» ASSIGNMENT: Narrow the data below down to the lines containing "points".

(Saved data entries)
·····

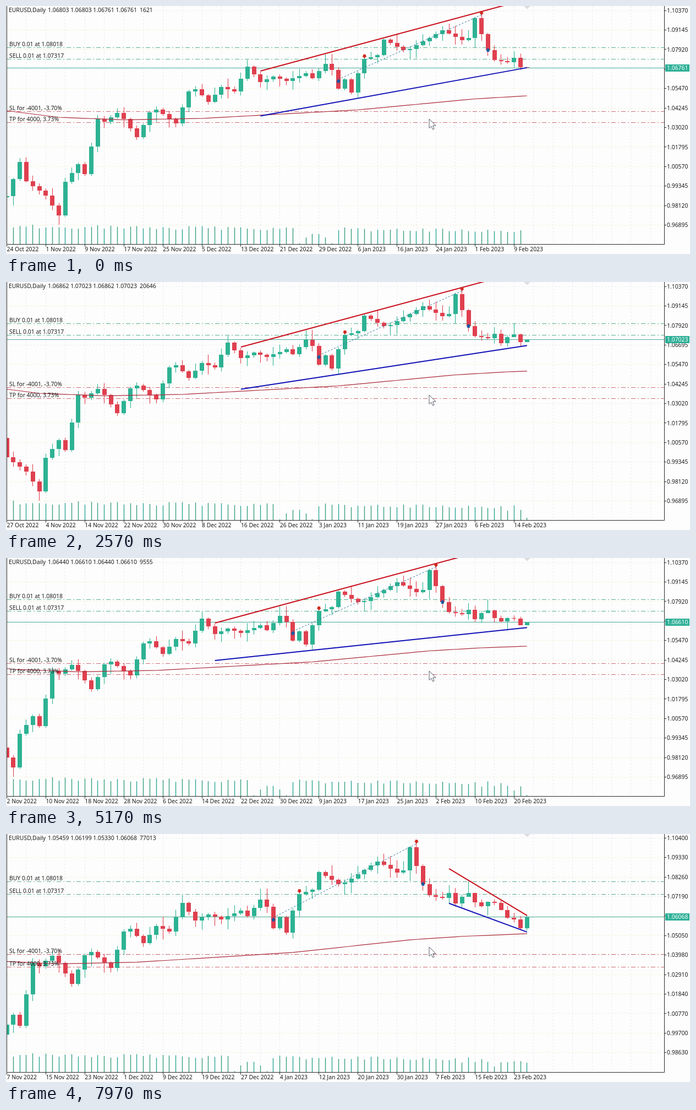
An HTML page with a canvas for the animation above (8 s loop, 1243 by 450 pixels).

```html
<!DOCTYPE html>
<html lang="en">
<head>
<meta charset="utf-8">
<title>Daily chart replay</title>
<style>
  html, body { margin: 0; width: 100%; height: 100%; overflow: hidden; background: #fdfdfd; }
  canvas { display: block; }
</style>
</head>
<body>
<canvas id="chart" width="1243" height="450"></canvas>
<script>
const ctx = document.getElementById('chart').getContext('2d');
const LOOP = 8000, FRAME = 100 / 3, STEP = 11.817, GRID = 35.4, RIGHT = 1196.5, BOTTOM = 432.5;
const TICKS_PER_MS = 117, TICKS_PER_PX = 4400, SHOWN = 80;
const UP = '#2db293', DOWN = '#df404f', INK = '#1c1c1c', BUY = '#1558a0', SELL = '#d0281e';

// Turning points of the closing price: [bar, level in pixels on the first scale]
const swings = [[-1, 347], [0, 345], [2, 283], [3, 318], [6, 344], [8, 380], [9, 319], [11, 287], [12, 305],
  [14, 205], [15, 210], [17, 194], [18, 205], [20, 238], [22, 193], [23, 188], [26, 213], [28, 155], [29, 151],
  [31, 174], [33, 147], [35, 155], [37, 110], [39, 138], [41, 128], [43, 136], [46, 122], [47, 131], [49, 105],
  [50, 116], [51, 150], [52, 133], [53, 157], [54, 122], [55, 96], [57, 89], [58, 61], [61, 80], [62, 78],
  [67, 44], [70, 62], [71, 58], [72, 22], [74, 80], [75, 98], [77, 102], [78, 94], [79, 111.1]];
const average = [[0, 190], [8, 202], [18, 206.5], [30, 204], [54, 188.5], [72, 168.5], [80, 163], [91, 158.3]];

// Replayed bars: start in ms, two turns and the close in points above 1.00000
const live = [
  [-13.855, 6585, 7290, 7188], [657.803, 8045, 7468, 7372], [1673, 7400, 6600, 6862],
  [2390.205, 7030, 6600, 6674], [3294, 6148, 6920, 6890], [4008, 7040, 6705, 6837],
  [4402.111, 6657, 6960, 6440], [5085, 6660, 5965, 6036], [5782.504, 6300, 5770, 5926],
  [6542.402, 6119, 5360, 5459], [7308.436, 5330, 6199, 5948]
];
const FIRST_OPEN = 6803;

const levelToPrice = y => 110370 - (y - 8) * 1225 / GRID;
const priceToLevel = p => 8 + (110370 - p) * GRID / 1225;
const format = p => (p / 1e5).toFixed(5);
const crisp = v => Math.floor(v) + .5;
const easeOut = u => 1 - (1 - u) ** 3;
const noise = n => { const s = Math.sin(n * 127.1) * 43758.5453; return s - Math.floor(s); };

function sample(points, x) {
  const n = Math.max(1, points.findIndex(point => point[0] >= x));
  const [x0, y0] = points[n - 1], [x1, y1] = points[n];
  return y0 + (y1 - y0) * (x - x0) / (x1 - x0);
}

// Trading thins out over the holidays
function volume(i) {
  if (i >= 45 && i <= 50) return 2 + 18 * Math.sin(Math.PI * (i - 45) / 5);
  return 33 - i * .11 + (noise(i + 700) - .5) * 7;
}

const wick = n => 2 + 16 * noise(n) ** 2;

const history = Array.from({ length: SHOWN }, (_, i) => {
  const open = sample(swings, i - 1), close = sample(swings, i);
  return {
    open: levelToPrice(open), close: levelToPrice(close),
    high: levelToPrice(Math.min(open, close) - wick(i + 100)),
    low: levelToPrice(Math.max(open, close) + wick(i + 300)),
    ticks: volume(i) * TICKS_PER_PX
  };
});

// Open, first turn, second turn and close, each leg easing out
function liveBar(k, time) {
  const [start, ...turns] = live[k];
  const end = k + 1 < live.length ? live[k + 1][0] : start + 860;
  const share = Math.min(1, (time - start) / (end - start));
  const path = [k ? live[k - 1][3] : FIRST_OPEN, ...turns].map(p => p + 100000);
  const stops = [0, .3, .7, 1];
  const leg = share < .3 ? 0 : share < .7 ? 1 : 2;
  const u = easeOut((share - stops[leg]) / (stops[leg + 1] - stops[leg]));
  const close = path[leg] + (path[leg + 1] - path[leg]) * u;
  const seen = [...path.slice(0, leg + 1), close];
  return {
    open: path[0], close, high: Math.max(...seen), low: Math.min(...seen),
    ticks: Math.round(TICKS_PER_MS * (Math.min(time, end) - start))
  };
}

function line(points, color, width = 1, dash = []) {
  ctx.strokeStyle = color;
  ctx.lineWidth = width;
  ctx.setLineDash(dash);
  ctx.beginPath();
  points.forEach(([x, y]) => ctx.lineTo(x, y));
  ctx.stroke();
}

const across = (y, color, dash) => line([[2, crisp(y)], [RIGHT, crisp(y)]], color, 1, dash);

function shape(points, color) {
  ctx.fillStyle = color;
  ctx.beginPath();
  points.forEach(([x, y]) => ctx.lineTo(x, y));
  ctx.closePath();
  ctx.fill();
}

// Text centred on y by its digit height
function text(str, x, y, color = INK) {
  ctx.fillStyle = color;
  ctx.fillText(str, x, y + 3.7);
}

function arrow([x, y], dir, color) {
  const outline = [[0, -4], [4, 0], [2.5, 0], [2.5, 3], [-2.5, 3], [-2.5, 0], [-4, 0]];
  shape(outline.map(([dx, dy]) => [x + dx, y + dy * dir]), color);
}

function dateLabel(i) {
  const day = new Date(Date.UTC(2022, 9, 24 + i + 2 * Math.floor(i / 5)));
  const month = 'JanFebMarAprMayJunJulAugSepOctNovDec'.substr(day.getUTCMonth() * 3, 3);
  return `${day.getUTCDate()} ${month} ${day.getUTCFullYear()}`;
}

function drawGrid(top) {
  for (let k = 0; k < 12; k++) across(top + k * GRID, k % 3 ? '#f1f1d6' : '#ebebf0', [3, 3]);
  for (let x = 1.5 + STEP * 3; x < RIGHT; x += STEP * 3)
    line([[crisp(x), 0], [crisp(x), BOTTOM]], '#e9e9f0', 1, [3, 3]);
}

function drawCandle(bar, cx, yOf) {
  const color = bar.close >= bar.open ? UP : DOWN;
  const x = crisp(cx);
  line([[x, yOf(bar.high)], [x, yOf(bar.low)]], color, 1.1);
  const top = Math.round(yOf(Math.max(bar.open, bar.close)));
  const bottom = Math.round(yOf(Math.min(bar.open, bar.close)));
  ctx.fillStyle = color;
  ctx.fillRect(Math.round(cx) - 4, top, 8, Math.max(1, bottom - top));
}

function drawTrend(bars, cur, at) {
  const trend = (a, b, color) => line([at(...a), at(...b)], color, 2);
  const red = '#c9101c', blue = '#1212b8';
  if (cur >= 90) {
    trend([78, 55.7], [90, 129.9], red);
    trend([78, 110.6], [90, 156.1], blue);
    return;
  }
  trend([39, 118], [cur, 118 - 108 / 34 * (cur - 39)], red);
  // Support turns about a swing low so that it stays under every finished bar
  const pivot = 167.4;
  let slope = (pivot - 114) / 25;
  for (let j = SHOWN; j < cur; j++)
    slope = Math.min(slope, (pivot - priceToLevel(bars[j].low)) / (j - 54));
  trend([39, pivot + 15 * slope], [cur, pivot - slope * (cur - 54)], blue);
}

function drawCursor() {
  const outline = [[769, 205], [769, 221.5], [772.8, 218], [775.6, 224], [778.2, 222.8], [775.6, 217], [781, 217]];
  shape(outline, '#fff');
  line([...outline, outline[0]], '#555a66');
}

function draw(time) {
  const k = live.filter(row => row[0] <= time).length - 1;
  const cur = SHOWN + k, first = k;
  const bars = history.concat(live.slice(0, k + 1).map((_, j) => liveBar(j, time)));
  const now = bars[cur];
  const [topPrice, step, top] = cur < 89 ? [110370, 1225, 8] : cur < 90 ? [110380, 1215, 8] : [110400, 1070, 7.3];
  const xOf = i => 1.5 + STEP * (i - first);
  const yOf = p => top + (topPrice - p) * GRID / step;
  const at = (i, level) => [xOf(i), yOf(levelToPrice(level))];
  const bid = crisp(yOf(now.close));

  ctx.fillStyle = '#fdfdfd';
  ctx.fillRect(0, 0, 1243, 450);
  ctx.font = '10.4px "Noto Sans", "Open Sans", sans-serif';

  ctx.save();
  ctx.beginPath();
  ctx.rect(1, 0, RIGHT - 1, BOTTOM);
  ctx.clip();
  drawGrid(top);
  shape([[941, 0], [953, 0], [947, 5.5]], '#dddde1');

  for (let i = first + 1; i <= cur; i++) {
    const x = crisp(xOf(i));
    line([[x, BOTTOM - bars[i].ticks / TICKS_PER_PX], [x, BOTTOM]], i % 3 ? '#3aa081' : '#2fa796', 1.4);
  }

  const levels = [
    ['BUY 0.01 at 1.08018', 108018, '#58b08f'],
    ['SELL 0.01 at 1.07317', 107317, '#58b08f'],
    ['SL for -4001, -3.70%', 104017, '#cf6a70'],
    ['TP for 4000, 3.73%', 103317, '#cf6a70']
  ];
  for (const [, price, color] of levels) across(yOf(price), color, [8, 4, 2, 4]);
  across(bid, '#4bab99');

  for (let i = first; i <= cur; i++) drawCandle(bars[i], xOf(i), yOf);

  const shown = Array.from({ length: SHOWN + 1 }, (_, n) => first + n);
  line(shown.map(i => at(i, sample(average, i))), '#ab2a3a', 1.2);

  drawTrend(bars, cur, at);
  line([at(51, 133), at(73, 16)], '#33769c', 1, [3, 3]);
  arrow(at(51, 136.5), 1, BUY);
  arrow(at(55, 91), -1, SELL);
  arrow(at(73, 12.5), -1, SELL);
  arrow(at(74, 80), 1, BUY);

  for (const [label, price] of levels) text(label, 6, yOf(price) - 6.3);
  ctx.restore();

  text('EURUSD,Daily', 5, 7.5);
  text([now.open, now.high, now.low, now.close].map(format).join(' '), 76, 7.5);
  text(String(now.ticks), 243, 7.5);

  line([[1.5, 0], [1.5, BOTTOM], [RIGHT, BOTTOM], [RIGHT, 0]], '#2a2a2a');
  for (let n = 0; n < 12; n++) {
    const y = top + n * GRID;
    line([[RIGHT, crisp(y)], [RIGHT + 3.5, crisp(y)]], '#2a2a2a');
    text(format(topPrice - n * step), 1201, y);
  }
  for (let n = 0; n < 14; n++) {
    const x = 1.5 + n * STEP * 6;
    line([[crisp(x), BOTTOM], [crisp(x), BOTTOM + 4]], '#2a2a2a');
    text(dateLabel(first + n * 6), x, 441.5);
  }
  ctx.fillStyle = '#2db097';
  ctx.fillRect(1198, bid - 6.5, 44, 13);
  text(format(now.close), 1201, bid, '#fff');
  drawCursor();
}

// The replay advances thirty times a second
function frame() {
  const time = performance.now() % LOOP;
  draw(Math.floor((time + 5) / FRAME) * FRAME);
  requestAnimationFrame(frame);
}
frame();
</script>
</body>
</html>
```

·····

» EXERCISE ANSWER:
// Turning points of the closing price: [bar, level in pixels on the first scale]
// Replayed bars: start in ms, two turns and the close in points above 1.00000
function sample(points, x) {
  const n = Math.max(1, points.findIndex(point => point[0] >= x));
  const [x0, y0] = points[n - 1], [x1, y1] = points[n];
function line(points, color, width = 1, dash = []) {
  points.forEach(([x, y]) => ctx.lineTo(x, y));
function shape(points, color) {
  points.forEach(([x, y]) => ctx.lineTo(x, y));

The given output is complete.